Article Date: 
30 March, 2012 (All day)

Submitted by The Sons of the Utah Pioneers

First Letters

In the year 1859, David E. Henderson, Issac Morris and Jonathan Hemmingway families formed the nucleus for the town of Richville. Lured to this spot in 1861 come Thomas Rich (1817-1884) who had the honor of having the town named after him but moved to Porterville. David Henderson built the first log house down by the east canyon creek. When other families came they were advised by David Henderson to build on higher ground because of the flooding, which he had experienced from the 1860 spring runoff. This same year John H. Rich, Gillerpie Waldron and Solomon Conley joined the group, followed by Albert Douglas Dickson and a year later his two brothers, William and John and his father, Billa Dickson in 1862. Add to the list names of George W. Taggart, George Seaman, Henry and Morgan Hinman, and later on the Oluf Rose, Sanford Colson Porter, Baltzar Peterson, John Wood, Fredrick Clark, George Brough, and William Smith families and others who were attracted to this beautiful place. I have often wondered how they were able to communicate with each other as many were Scandinavia and others were English.

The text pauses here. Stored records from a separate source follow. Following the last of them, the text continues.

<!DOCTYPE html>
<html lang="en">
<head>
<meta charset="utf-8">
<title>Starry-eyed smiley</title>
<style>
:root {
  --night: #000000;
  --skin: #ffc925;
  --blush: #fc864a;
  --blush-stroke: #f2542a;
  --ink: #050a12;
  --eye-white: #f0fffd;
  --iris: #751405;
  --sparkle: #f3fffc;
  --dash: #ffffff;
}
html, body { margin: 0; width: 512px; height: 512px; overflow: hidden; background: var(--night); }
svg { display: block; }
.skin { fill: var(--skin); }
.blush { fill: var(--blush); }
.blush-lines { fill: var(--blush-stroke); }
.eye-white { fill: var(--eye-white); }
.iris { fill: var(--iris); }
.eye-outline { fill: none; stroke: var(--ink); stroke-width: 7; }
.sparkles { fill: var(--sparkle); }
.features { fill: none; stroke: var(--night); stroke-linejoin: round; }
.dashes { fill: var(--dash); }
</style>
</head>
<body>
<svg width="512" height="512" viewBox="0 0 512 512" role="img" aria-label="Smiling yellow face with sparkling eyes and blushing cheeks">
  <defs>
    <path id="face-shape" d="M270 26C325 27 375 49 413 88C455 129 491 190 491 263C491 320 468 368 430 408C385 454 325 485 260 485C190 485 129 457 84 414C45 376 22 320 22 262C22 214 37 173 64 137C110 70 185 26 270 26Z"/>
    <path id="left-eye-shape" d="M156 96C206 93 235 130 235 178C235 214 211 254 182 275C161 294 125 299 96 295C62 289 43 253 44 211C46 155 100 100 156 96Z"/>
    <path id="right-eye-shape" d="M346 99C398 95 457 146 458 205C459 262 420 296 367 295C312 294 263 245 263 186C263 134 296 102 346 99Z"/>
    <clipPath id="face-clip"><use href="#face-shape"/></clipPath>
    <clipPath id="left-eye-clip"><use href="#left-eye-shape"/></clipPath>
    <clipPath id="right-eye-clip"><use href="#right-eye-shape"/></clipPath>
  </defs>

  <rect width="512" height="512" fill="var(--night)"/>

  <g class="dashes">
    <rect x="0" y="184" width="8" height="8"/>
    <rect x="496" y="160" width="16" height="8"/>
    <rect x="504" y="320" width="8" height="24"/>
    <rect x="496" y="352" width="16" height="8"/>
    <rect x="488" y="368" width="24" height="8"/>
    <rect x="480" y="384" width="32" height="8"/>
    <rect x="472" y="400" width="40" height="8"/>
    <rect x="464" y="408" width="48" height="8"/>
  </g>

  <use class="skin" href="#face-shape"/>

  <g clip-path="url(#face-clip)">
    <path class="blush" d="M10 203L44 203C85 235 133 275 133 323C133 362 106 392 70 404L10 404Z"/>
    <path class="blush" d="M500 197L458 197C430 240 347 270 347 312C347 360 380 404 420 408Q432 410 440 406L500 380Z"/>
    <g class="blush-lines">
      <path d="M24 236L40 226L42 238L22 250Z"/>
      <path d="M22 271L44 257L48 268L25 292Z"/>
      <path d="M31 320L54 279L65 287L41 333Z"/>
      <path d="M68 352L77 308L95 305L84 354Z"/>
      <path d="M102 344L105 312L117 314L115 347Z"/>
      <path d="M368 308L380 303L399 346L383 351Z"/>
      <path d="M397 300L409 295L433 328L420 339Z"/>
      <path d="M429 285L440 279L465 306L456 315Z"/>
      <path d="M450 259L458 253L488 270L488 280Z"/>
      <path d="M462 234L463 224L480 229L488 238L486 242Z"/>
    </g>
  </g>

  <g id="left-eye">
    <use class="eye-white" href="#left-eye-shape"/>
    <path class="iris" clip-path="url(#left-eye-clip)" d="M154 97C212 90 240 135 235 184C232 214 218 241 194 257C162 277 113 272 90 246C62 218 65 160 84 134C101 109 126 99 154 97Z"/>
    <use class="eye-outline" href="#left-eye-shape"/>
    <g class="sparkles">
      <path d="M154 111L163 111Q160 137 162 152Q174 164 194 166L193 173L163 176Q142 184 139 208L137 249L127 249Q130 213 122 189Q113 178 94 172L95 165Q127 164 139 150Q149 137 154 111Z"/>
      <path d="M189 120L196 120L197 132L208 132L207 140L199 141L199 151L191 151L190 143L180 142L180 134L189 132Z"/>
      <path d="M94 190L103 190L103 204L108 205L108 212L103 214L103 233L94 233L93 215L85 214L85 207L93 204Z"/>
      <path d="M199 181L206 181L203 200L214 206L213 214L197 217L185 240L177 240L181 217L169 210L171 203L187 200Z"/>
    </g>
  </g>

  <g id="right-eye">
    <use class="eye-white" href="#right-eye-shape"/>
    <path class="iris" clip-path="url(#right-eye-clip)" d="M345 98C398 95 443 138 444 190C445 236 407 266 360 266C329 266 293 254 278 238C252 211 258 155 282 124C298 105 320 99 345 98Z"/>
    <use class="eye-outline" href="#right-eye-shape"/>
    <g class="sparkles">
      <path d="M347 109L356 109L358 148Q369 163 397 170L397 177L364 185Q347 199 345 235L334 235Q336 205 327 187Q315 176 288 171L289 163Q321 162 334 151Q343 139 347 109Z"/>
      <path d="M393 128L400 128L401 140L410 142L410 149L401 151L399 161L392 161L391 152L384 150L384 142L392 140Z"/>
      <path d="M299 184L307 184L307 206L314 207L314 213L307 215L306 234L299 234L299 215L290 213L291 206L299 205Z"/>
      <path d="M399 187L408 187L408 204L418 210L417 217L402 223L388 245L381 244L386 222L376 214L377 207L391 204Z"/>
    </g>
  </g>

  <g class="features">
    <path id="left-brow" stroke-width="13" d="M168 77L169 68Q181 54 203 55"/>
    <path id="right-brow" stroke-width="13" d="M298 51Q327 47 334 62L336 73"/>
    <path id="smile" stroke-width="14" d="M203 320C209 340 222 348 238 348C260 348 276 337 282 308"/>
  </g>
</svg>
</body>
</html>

The first houses for many of these families were dugouts which let the rain in through the dirt roofs. As I have read the journals of many of the early settlers this was a common thing. Many have told of the mother giving birth to a child and having to have a blanket or canvas extended over her to keep the dripping water off of her as she would give birth to the child.

One story is told of a snake falling from the ceiling onto the dinner table as the family was eating. 

A lot of industry was going on at this time the Railroad, building of homes putting in an irrigation system and the saw mills in Hardscrabble. There was also a Stone Query were the stones for the Morgan Theater and for many other early homes which are still in use today. Richville irrigated company was formed and a Canal was dug by hand. 

They used a plank and a saucer of water to set the grade. The canal became the “Mill Race” for the Grist Mill later on.